(Saved entries)
——————————

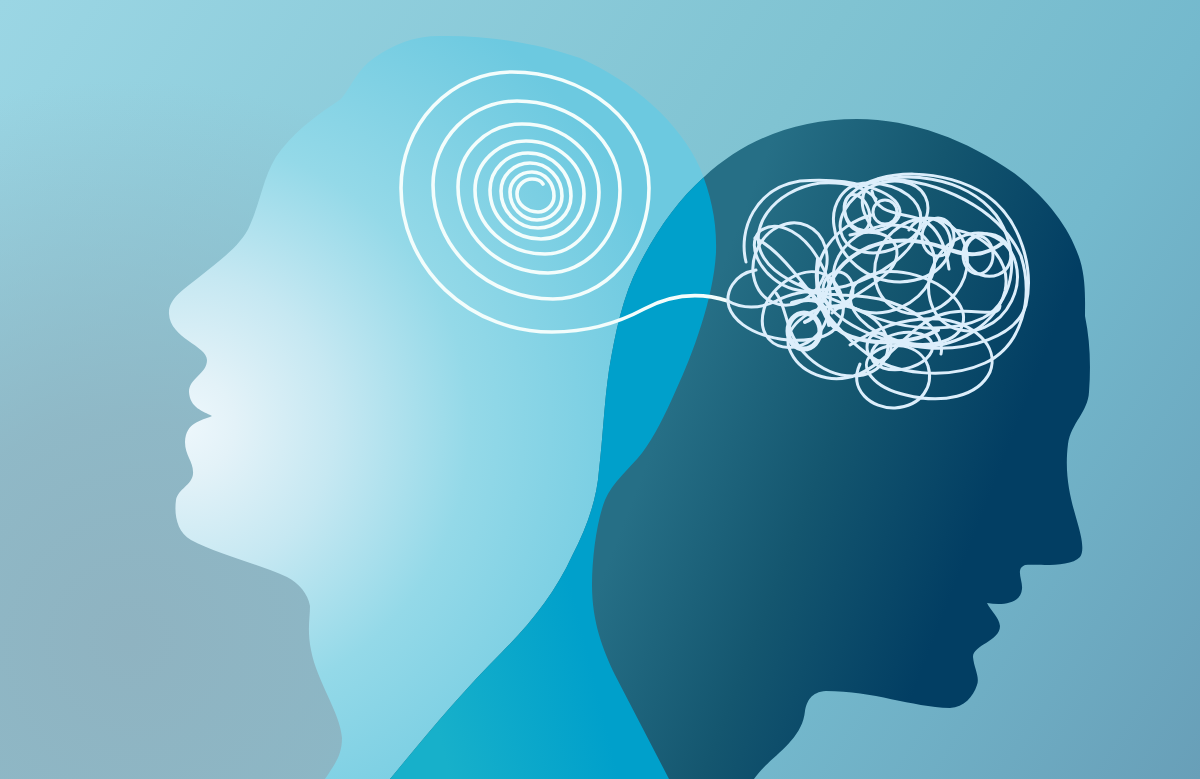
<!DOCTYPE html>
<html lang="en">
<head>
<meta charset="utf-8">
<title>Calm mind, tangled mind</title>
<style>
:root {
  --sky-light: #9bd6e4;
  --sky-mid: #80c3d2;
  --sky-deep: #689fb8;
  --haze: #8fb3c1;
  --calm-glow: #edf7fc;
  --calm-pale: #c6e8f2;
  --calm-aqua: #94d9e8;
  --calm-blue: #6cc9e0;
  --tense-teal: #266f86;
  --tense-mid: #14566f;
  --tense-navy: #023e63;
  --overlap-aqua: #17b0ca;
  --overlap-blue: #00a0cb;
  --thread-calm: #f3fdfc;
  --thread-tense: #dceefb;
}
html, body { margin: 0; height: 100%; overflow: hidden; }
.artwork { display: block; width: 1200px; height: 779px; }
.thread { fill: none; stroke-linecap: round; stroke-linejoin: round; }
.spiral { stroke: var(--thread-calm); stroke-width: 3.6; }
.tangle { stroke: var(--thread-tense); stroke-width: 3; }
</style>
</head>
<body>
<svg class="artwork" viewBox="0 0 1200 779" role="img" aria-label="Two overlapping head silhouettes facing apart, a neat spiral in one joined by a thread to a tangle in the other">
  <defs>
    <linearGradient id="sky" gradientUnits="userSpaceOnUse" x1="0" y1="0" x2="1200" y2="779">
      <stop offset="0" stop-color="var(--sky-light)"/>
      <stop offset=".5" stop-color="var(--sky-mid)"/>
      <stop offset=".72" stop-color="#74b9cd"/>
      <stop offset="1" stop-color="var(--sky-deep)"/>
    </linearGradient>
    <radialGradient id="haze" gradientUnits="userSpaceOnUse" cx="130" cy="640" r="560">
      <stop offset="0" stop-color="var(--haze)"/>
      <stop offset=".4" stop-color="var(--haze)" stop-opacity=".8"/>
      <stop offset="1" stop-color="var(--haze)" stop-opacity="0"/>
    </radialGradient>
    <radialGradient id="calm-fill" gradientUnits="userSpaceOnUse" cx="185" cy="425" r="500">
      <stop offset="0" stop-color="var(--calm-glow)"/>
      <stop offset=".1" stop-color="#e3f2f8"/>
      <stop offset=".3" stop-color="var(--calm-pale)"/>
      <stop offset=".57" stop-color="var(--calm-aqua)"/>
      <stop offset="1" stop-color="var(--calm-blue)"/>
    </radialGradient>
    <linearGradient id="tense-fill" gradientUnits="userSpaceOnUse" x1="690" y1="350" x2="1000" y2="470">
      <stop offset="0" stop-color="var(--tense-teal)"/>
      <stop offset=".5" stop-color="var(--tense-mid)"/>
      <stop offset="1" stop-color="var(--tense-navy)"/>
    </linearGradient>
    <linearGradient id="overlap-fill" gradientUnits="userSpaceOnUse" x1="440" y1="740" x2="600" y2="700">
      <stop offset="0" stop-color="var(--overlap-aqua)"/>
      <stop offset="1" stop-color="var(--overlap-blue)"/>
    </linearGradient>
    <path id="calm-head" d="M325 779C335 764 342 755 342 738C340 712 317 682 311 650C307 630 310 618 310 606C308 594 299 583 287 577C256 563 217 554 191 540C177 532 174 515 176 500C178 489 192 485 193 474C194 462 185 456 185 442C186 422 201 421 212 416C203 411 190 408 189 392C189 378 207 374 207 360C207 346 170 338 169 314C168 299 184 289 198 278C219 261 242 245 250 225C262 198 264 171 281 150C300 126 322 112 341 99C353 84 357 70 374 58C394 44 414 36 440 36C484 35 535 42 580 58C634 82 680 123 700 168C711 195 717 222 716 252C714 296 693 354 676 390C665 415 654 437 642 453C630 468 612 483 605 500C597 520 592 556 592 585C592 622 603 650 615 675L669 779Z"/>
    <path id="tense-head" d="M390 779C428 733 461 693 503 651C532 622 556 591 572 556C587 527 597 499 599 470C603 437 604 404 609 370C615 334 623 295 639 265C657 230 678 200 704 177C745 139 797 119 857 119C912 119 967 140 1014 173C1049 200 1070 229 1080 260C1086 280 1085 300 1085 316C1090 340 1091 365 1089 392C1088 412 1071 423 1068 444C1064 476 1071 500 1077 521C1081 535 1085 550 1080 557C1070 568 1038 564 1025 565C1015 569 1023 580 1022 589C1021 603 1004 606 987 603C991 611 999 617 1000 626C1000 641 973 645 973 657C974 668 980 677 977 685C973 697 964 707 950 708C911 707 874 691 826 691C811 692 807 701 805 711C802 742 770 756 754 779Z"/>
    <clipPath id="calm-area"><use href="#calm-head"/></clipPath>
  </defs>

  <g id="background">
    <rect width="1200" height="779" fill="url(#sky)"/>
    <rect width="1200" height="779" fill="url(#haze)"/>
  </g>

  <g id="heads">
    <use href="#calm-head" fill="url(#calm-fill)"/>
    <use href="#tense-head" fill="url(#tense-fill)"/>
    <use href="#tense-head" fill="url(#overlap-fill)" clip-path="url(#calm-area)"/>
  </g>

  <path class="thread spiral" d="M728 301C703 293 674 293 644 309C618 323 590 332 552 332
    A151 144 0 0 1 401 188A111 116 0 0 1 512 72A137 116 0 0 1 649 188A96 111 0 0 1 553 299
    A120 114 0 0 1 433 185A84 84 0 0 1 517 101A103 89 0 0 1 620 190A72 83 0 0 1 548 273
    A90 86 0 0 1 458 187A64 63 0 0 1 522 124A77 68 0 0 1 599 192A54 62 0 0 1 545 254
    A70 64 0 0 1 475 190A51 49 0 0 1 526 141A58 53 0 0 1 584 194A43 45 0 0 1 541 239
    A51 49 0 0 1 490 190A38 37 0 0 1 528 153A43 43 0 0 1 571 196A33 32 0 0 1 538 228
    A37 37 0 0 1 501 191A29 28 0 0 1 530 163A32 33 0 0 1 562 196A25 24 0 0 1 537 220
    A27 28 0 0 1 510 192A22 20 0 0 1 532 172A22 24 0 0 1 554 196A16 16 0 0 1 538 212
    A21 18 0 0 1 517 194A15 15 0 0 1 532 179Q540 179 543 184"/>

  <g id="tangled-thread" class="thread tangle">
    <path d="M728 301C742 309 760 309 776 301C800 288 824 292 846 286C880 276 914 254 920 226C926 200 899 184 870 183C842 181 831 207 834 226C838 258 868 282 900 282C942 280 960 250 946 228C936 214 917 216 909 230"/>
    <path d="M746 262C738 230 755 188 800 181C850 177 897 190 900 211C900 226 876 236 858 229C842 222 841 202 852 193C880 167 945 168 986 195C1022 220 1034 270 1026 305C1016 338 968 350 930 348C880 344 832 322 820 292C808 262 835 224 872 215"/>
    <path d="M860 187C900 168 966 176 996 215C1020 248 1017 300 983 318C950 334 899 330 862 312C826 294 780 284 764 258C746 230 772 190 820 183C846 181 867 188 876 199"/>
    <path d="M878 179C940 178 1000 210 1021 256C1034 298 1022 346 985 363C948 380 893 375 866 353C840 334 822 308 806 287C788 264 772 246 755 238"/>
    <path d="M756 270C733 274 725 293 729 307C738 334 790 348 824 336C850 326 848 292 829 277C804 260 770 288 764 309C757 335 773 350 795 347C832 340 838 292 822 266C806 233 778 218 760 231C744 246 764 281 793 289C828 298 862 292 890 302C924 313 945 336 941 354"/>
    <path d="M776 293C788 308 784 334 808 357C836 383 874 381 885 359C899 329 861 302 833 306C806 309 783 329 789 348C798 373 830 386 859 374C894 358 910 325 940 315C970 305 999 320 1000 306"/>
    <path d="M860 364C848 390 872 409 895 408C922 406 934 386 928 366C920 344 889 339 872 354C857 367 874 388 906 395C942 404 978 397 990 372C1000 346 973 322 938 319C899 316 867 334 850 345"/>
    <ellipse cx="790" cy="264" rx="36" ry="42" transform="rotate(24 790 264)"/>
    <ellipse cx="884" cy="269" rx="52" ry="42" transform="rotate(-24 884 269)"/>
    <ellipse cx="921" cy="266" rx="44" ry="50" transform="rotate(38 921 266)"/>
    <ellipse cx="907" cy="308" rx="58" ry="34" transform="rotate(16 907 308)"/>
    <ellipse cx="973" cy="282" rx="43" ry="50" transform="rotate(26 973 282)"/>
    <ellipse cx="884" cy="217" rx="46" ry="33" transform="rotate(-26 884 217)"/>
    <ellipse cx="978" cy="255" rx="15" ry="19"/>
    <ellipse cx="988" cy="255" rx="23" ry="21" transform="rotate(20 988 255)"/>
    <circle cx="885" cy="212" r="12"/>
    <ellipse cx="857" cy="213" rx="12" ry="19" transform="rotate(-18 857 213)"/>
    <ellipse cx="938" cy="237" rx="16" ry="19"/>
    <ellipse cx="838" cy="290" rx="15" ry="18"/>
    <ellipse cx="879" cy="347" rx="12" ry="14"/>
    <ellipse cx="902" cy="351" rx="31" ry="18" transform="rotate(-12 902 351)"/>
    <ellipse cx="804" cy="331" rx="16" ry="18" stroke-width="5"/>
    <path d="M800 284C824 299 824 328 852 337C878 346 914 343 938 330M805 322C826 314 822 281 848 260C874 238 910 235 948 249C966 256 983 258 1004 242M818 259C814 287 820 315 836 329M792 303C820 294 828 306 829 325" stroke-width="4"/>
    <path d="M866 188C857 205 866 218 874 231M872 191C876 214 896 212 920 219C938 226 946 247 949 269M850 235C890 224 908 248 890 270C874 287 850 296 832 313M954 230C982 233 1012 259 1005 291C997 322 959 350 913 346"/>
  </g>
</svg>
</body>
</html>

——————————

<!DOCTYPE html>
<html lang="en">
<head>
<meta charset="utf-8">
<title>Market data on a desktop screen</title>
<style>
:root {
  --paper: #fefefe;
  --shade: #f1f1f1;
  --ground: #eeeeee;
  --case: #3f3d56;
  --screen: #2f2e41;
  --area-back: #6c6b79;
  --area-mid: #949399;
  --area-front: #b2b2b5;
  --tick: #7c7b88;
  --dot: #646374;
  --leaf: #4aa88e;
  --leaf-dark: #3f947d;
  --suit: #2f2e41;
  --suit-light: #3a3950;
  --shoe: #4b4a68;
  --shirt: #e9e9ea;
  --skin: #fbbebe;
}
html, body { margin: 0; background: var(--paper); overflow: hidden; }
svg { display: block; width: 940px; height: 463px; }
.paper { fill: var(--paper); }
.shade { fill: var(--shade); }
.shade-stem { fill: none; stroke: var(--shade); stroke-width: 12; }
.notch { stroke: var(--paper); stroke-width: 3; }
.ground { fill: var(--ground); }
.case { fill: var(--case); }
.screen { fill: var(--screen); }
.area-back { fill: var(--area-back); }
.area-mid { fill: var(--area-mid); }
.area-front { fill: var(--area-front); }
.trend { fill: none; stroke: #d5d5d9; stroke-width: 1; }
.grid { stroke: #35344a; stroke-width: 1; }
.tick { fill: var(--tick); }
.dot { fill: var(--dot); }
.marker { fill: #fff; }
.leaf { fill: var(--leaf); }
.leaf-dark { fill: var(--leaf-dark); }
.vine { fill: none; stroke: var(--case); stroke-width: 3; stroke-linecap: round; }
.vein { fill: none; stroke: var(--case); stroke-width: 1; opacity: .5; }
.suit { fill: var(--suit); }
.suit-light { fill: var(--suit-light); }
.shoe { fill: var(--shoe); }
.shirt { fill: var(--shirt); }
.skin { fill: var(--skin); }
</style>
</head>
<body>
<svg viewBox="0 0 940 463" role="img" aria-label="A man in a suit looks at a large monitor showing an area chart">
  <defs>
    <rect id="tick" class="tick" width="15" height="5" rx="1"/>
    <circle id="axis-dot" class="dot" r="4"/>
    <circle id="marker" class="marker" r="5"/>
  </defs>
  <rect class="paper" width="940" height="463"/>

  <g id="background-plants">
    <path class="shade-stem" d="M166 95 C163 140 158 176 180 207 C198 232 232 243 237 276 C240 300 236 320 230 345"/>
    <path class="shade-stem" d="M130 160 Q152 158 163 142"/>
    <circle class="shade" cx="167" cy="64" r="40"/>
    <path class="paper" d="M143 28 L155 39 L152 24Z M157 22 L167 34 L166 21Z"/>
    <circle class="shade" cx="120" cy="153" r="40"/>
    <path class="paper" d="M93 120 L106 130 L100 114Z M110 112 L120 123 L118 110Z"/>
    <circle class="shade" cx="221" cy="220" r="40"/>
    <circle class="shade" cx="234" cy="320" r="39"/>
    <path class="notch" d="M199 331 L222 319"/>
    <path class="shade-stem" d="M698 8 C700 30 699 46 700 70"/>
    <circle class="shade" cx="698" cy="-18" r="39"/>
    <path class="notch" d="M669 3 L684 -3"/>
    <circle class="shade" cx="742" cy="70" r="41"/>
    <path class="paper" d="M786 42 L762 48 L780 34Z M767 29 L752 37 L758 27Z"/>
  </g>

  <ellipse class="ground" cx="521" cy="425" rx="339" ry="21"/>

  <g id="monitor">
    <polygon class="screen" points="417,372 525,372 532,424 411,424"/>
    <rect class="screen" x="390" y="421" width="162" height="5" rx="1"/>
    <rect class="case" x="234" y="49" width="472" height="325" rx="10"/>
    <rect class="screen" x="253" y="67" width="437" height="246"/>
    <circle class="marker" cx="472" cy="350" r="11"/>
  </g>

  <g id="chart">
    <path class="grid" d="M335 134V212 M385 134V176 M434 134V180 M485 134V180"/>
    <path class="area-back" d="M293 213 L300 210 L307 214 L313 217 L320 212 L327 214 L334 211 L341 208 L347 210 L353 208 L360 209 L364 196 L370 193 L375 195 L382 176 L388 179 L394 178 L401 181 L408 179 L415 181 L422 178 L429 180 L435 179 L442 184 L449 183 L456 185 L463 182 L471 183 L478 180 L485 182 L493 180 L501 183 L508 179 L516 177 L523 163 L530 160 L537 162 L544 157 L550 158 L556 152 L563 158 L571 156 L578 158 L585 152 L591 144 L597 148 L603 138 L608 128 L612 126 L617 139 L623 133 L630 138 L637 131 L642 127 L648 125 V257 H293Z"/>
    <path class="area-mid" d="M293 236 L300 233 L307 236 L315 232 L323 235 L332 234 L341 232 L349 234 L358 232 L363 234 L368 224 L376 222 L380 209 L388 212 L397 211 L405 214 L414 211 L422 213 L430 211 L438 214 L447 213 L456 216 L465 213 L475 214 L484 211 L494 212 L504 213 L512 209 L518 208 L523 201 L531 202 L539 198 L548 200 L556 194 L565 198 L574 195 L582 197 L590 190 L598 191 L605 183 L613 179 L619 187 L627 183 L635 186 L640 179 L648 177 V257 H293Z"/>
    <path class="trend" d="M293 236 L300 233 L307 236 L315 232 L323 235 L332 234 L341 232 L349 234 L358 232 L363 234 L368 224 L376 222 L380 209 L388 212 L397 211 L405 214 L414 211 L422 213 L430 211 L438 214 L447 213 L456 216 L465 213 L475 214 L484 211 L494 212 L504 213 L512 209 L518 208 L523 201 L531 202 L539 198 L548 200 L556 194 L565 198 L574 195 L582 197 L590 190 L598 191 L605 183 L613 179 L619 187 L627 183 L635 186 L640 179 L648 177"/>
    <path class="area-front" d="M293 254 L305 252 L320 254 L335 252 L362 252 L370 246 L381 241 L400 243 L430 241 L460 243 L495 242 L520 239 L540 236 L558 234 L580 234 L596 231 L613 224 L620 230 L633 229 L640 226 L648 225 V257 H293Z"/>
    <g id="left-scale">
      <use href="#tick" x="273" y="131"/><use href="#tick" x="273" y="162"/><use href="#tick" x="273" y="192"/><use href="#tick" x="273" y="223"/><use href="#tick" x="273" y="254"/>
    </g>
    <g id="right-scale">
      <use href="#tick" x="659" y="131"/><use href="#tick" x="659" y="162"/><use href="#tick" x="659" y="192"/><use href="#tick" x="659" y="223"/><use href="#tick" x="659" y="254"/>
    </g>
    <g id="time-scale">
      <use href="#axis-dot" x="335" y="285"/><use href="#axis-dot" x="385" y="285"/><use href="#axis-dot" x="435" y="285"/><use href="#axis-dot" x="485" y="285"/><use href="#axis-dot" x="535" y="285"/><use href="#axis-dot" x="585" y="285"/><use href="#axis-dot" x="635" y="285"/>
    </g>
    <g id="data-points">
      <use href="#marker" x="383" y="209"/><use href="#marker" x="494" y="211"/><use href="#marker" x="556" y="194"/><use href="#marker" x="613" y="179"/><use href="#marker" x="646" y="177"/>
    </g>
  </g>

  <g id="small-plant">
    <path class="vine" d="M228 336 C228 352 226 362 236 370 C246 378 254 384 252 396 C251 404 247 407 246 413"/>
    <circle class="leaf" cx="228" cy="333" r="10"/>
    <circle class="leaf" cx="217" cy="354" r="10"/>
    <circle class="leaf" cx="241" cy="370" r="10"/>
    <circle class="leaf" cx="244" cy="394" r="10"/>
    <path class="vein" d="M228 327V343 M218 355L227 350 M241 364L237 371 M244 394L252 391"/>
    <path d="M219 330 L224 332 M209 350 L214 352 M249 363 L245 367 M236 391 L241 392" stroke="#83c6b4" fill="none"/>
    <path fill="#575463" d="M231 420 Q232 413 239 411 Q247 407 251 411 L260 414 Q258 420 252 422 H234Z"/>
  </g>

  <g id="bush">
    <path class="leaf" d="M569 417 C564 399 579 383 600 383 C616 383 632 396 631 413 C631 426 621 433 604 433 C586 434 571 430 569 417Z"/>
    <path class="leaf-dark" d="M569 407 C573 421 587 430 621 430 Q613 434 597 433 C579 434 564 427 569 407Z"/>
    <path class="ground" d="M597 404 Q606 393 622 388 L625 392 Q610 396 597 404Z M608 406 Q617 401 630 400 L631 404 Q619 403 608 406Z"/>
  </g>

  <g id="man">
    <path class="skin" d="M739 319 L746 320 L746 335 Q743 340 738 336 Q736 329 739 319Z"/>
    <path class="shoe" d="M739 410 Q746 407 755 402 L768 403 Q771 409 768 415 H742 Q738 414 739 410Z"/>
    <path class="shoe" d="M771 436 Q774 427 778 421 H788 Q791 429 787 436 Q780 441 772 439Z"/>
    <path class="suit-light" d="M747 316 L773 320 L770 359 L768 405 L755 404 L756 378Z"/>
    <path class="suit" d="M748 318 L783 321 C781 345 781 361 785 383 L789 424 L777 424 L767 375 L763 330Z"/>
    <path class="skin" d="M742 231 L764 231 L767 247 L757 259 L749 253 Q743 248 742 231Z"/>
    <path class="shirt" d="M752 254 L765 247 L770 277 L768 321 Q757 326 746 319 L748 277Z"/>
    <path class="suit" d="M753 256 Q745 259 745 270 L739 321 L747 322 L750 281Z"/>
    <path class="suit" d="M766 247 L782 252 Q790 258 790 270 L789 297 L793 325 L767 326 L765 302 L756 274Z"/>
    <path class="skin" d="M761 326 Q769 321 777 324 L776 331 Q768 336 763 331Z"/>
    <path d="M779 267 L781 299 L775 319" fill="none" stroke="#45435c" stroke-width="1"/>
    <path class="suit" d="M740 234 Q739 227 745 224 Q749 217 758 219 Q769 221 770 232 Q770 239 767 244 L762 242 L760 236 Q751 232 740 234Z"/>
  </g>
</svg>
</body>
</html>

——————————

• Task: List all lines from the entries that include the word "light".

• Response box:
  --sky-light: #9bd6e4;
      <stop offset="0" stop-color="var(--sky-light)"/>
  --suit-light: #3a3950;
.suit-light { fill: var(--suit-light); }
    <path class="suit-light" d="M747 316 L773 320 L770 359 L768 405 L755 404 L756 378Z"/>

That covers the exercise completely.